Evaluation of administrators
AFT presents results of faculty evaluations of administrators and continues to call for true “360 evaluations” of administrators
by Marianne Kaletzky, AFT 1493 Executive Secretary
This past spring, AFT 1493 launched an online survey to allow all faculty to evaluate the administrators they work with. As many faculty know too well, the current protocols for “360 evaluation” of administrators only allow a few, handpicked faculty and staff members to evaluate each administrator. Moreover, these “360 evaluations” are not anonymous, so faculty may refuse to participate due to fear of retaliation.
Faculty’s overall evaluation of deans’ effectiveness by college
Evaluations by 320 faculty polled by AFT 1493 in Spring-Summer 2021
All faculty and staff should be able to anonymously evaluate their administrators

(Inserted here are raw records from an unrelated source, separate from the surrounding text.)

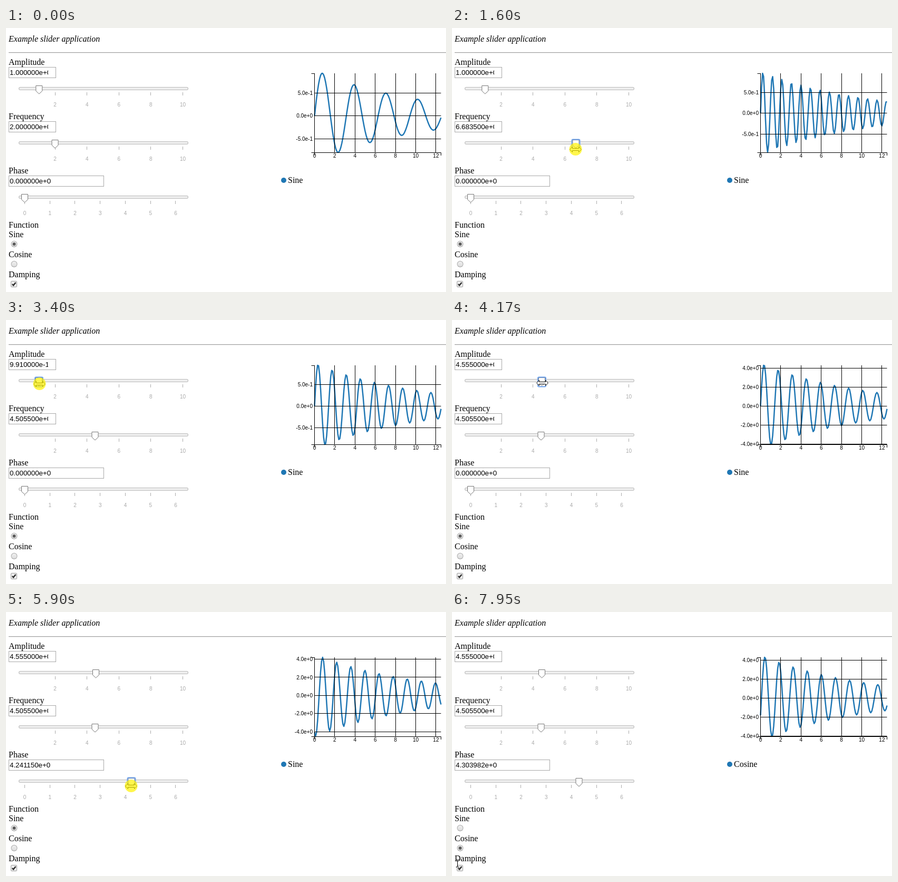
These frames come from a looping animation (835 px wide and 501 px high, 8 s). An HTML page with a canvas:

```html
<!DOCTYPE html>
<html lang="en">
<head>
<meta charset="utf-8">
<title>Example slider application</title>
<style>
html, body { margin: 0; width: 100%; height: 100%; overflow: hidden; background: #fff; }
canvas { display: block; }
</style>
</head>
<body>
<canvas id="stage" width="835" height="501"></canvas>
<script>
const ctx = document.getElementById('stage').getContext('2d');
const LOOP = 8000;
const SERIF = '"Liberation Serif", "Times New Roman", serif';
const SANS = '"Liberation Sans", Arial, sans-serif';
const BLUE = '#1f77b4';

// Bursts of screen updates: first, last, count
const bursts = [
  [70, 350, 5], [520, 670, 3], [920, 1600, 10], [1930, 2310, 6], [2460, 2690, 4],
  [2840, 3150, 5], [3400, 4170, 11], [4250, 4880, 9], [5040, 5820, 11],
  [5900, 5980, 2], [6130, 6840, 10], [7010, 7260, 4], [7410, 7410, 1], [7870, 7950, 2]
];

// Slider positions as [time, fraction of the range]
const ampKeys = [[3400, 0.09], [3480, 0.105], [4090, 0.45]];
const freqKeys = [[920, 0.205], [1600, 0.665], [1854, 0.665], [2234, 0.445]];
const phaseKeys = [[4960, 0], [5040, 0.03], [5350, 0.265], [5820, 0.655], [5900, 0.675], [5980, 0.685]];

// Pointer as [time, x, y, shape]
const pointer = [
  [70, 699, 459, 'arrow'], [350, 123, 239, 'arrow'], [600, 105, 232, 'arrow'], [670, 96, 225, 'resize'],
  [920, 97, 227, 'resize'], [1600, 234, 230, 'resize'], [1854, 234, 230, 'resize'], [2234, 169, 230, 'resize'],
  [2310, 168, 229, 'arrow'], [2690, 54, 144, 'arrow'], [2990, 68, 132, 'arrow'], [3150, 62, 122, 'resize'],
  [3400, 63, 121, 'resize'], [3480, 67, 120, 'resize'], [4090, 171, 119, 'resize'], [4170, 171, 119, 'resize'],
  [4250, 160, 135, 'arrow'], [4650, 4, 352, 'arrow'], [4880, 36, 325, 'resize'], [5040, 44, 325, 'resize'],
  [5350, 114, 325, 'resize'], [5820, 232, 330, 'resize'], [5900, 237, 330, 'resize'], [5980, 241, 330, 'resize'],
  [6130, 241, 330, 'arrow'], [6620, 3, 425, 'arrow'], [6840, 15, 439, 'arrow'], [7010, 16, 445, 'arrow'],
  [7410, 16, 445, 'arrow'], [7870, 13, 456, 'arrow'], [7950, 10, 477, 'text']
];
const presses = [[920, 2310], [3400, 4170], [5040, 6130], [7010, 7260]];

const within = (t, a, b) => t >= a && t < b;

function lastUpdate(t) {
  let q = 0;
  for (const [a, b, n] of bursts) {
    if (t < a) break;
    const gap = n > 1 ? (b - a) / (n - 1) : 1;
    q = t >= b ? b : a + Math.floor((t - a) / gap + 0.1) * gap;
  }
  return q;
}

function track(keys, t, col = 1) {
  let i = 0;
  while (i < keys.length && keys[i][0] <= t) i++;
  if (i === 0) return keys[0][col];
  if (i === keys.length) return keys[i - 1][col];
  const a = keys[i - 1], b = keys[i];
  return a[col] + (b[col] - a[col]) * (t - a[0]) / (b[0] - a[0]);
}

const snap = f => Math.round(f * 200) / 200;

function text(s, x, y, font, color = '#000', align = 'left') {
  ctx.font = font;
  ctx.fillStyle = color;
  ctx.textAlign = align;
  ctx.fillText(s, x, y);
}
const label = (s, x, y) => text(s, x, y, '16px ' + SERIF);

function line(x1, y1, x2, y2, color, width = 1) {
  ctx.strokeStyle = color;
  ctx.lineWidth = width;
  ctx.beginPath();
  ctx.moveTo(x1, y1);
  ctx.lineTo(x2, y2);
  ctx.stroke();
}

function disc(x, y, r, color) {
  ctx.fillStyle = color;
  ctx.beginPath();
  ctx.arc(x, y, r, 0, 7);
  ctx.fill();
}

function shape(points, fill, stroke) {
  ctx.beginPath();
  points.forEach(([x, y]) => ctx.lineTo(x, y));
  ctx.closePath();
  ctx.fillStyle = fill;
  ctx.fill();
  ctx.strokeStyle = stroke;
  ctx.lineWidth = 1;
  ctx.stroke();
}

function slider(s) {
  const y = s.y + 59;
  label(s.name, 5, s.y + 14);
  ctx.strokeStyle = '#a9a9a9';
  ctx.lineWidth = 1;
  ctx.strokeRect(5.5, s.y + 18.5, s.width - 1, 20);
  ctx.save();
  ctx.beginPath();
  ctx.rect(7, s.y + 19, s.width - 17, 19);
  ctx.clip();
  text(s.value.toExponential(6), 7, s.y + 33, '13.333px ' + SANS);
  ctx.restore();

  ctx.lineCap = 'round';
  line(27, y, 343, y, '#bbb', 6);
  line(27, y, 343, y, '#eee', 4);
  ctx.lineCap = 'butt';
  for (let v = s.first; v <= s.max; v += s.step) {
    const x = 35 + 300 * (v - s.min) / (s.max - s.min);
    const px = Math.round(x) + 0.5;
    line(px, y + 7, px, y + 13, '#aaa');
    text(v, x + 0.5, y + 34, '10px ' + SANS, '#aaa', 'center');
  }

  const hx = 35 + 300 * s.frac;
  shape([[-5.5, -5.5], [-5.5, 4.5], [0.5, 10], [6.5, 4.5], [6.5, -5.5]]
    .map(p => [hx + p[0], y + p[1]]), '#fff', '#777');
  if (s.focus) {
    ctx.strokeStyle = '#6ea2ec';
    ctx.lineWidth = 2;
    ctx.beginPath();
    ctx.roundRect(hx - 7, y - 6.5, 15, 18, 2);
    ctx.stroke();
  }
}

function radio(x, y, on) {
  const g = ctx.createLinearGradient(0, y - 6, 0, y + 6);
  g.addColorStop(0, '#f2f2f2');
  g.addColorStop(1, '#dadada');
  disc(x, y, 6, '#a2a2a2');
  disc(x, y, 5.1, g);
  if (on) disc(x, y, 3, '#5c5c5c');
}

function checkbox(x, y) {
  ctx.fillStyle = '#ececec';
  ctx.strokeStyle = '#a0a0a0';
  ctx.lineWidth = 1;
  ctx.beginPath();
  ctx.roundRect(x + 0.5, y + 0.5, 11, 11, 1.5);
  ctx.fill();
  ctx.stroke();
  ctx.strokeStyle = '#2a2a2a';
  ctx.lineWidth = 2.4;
  ctx.beginPath();
  ctx.moveTo(x + 2.8, y + 6);
  ctx.lineTo(x + 5, y + 8.4);
  ctx.lineTo(x + 9.4, y + 3);
  ctx.stroke();
}

function tickStep(span, count) {
  const base = 10 ** Math.floor(Math.log10(span / count));
  const err = count / span * base;
  return base * (err <= 0.15 ? 10 : err <= 0.35 ? 5 : err <= 0.75 ? 2 : 1);
}

function chart(amp, freq, phase, wave) {
  const left = 585.5, right = 825.5, top = 86, bottom = 236;
  const data = Array.from({ length: 126 }, (_, i) =>
    amp * wave(freq * i / 10 + phase) * Math.exp(-i / 100));
  const hi = Math.max(...data), lo = Math.min(...data);
  const sx = x => left + x * (right - left) / 12.5;
  const sy = v => top + (hi - v) / (hi - lo) * (bottom - top);

  ctx.strokeStyle = BLUE;
  ctx.lineWidth = 2.5;
  ctx.lineJoin = 'round';
  ctx.beginPath();
  data.forEach((v, i) => ctx.lineTo(sx(i / 10), sy(v)));
  ctx.stroke();
  ctx.lineJoin = 'miter';

  const font = '10px ' + SANS;
  for (let x = 0; x <= 12; x += 2) {
    const px = Math.floor(sx(x)) + 0.5;
    line(px, top, px, bottom, '#000');
    text(x, sx(x), 246, font, '#000', 'center');
  }
  const step = tickStep(hi - lo, 4);
  for (let k = Math.ceil(lo / step); k <= hi / step; k++) {
    const v = k * step || 0, py = Math.floor(sy(v)) + 0.5;
    line(left, py, right, py, '#000');
    text(v.toExponential(1), 582, sy(v) + 3.6, font, '#000', 'right');
  }

  ctx.strokeStyle = '#000';
  ctx.lineWidth = 1;
  ctx.beginPath();
  ctx.moveTo(left - 6, top + 0.5);
  ctx.lineTo(left, top + 0.5);
  ctx.lineTo(left, bottom + 0.5);
  ctx.lineTo(left - 6, bottom + 0.5);
  ctx.moveTo(left, bottom + 6);
  ctx.lineTo(left, bottom + 0.5);
  ctx.lineTo(right, bottom + 0.5);
  ctx.lineTo(right, bottom + 6);
  ctx.stroke();
}

function drawPointer(t) {
  if (t < pointer[0][0]) return;
  const x = Math.round(track(pointer, t)), y = Math.round(track(pointer, t, 2));
  const kind = pointer.filter(k => k[0] <= t).pop()[3];
  ctx.save();
  ctx.translate(x + 0.5, y + 0.5);
  if (kind === 'arrow') {
    shape([[0, 0], [0, 16], [3.5, 12.6], [6, 18], [8.4, 17], [6, 11.6], [11, 11.4]], '#fff', '#000');
  } else if (kind === 'resize') {
    shape([[-11, 0], [-6, -5], [-6, -2], [6, -2], [6, -5], [11, 0],
      [6, 5], [6, 2], [-6, 2], [-6, 5]], '#fff', '#000');
  } else {
    line(0, -7, 0, 6, '#000');
    line(-3, -7.5, -0.5, -7.5, '#000');
    line(0.5, -7.5, 3, -7.5, '#000');
    line(-3, 6.5, -0.5, 6.5, '#000');
    line(0.5, 6.5, 3, 6.5, '#000');
  }
  ctx.restore();
  if (presses.some(([a, b]) => within(t, a, b))) {
    const radioClick = t >= 7010;
    ctx.save();
    ctx.globalAlpha = 0.7;
    disc(x + 0.5, radioClick ? 453 : y, 12, '#fff200');
    ctx.restore();
  }
}

function draw(now) {
  const t = lastUpdate(now % LOOP);
  ctx.fillStyle = '#fff';
  ctx.fillRect(0, 0, 835, 501);

  text('Example slider application', 5, 26, 'italic 16px ' + SERIF);
  line(5, 46.5, 835, 46.5, '#9a9a9a');
  line(5, 47.5, 835, 47.5, '#eee');

  const aFrac = t < 3400 ? 0.9 / 9.9 : snap(track(ampKeys, t));
  const fFrac = t < 920 ? 1.9 / 9.9 : snap(track(freqKeys, t));
  const pFrac = snap(track(phaseKeys, t));
  const amp = 0.1 + 9.9 * aFrac, freq = 0.1 + 9.9 * fFrac, phase = 2 * Math.PI * pFrac;
  const scale = { min: 0.1, max: 10, first: 2, step: 2, width: 90 };

  slider({ ...scale, name: 'Amplitude', y: 56, frac: aFrac, value: amp, focus: within(t, 3400, 5040) });
  slider({ ...scale, name: 'Frequency', y: 159, frac: fFrac, value: freq, focus: within(t, 920, 3400) });
  slider({ name: 'Phase', y: 262, min: 0, max: 2 * Math.PI, first: 0, step: 1, width: 181,
    frac: pFrac, value: phase, focus: within(t, 5040, 7010) });

  const cosine = t >= 7410;
  label('Function', 5, 379);
  label('Sine', 5, 397);
  radio(15.5, 410, !cosine);
  label('Cosine', 5, 435);
  radio(15.5, 448, cosine);
  label('Damping', 5, 473);
  checkbox(9, 480);

  chart(amp, freq, phase, cosine ? Math.cos : Math.sin);
  disc(527, 289, 5, BLUE);
  label(cosine ? 'Cosine' : 'Sine', 535, 294);

  drawPointer(t);
}

const start = performance.now();
function tick() {
  draw(performance.now() - start);
  requestAnimationFrame(tick);
}
tick();
</script>
</body>
</html>
```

As a union, our position is that all faculty and staff should have the opportunity to evaluate their administrators—just as all students have the opportunity to evaluate faculty. Since the District has not instituted a true 360 evaluation process, we created one. On May 11, 2021, all faculty were sent a unique link allowing them to evaluate their dean, a college VP, their college President, and Chancellor Claire. Several reminders were subsequently sent. Ultimately, out of 926 invitees, 320 faculty participated in our evaluation process. Moving forward, AFT plans to present the data to Chancellor Claire so that he and his cabinet can share it with individual administrators. We will also request that our District adopt the tool we developed, or a similar one, that will allow all faculty and staff to participate in a true 360 evaluation of administrators.
Of these 320 faculty, 59% were full-time and 41% were part-time. The three colleges were all well represented, with 38% of responses from Skyline, 38% from CSM, and 24% from Cañada.
Most deans were rated were rated as “effective” or “highly effective”
In general, deans at all three colleges received fairly high ratings, with 47% of faculty describing their dean as “highly effective,” 24% describing their dean as “effective,” 17% describing their dean as “somewhat effective,” “8% describing their dean as “not effective,” and 4% saying that they could not judge. Faculty were asked a total of 22 questions about their deans. View the results for Cañada deans here, the results for CSM deans here, and the results for Skyline deans here. (Note: at this point AFT is only making public aggregate data for deans at each college, although we may share data regarding individual administrators in the future if the District is not responsive to our request to begin a true 360 evaluation process.)
Two deans were rated as more ineffective
However, there were exceptions to faculty’s generally positive evaluations of deans. On average, 74% of faculty who gave their dean a rating (as opposed to “cannot judge”) said their dean was either “highly effective” or “effective.” However, two deans—one at Cañada and one at Skyline—had fewer than 50% of ratings in the “highly effective” and “effective” categories. (For this count, we did not include deans who received fewer than 5 total ratings due to the small sample size in their cases.)
Ratings of Vice Presidents were lower
College vice presidents across the District generally received lower ratings than deans. 17% of respondents rated their VP as “highly effective”’ 22% rated their VP “effective”; 20% rated their VP “somewhat effective”; 26% rated their VP “not effective,” and 14% said they could not judge. Of faculty who gave their VP a rating, only 45% described the VP as “highly effective” or “somewhat effective.” Two individual VPs had more ratings in the “somewhat effective” and “not effective” categories than in the “highly effective” and “effective” categories. View all results for District VPs.
Cabinet-level administrators’ ratings ranked between those of deans and VPs
Finally, cabinet-level administrators, including Kim Lopez (as the Interim President of CSM), Jamillah Moore (at the time President of Cañada), Skyline President Melissa Moreno, and Chancellor Mike Claire averaged ratings that fell between those of deans and those of VPs. 28% of respondents gave Cabinet-level administrators a rating of “highly effective,” with 30% giving them a rating of “effective,” 16% giving them a rating of “somewhat effective,” 16% giving them a rating of “not effective,” and 9% saying they could not judge.
64% of responses that rated cabinet-level administrators described them as “highly effective” or “effective.” However, one of these administrators was an outlier, receiving more ratings in the “somewhat effective” and “not effective” categories than in the “highly effective” and “effective” categories. View all results for cabinet-level administrators.
Moving forward, AFT hopes to work with District administrators, Academic and Classified Senates, CSEA, and AFSCME to institute a process that allows all faculty and staff to evaluate the administrators they work with. We are also hopeful that administrators will act on the data we share with them to improve working conditions in our District.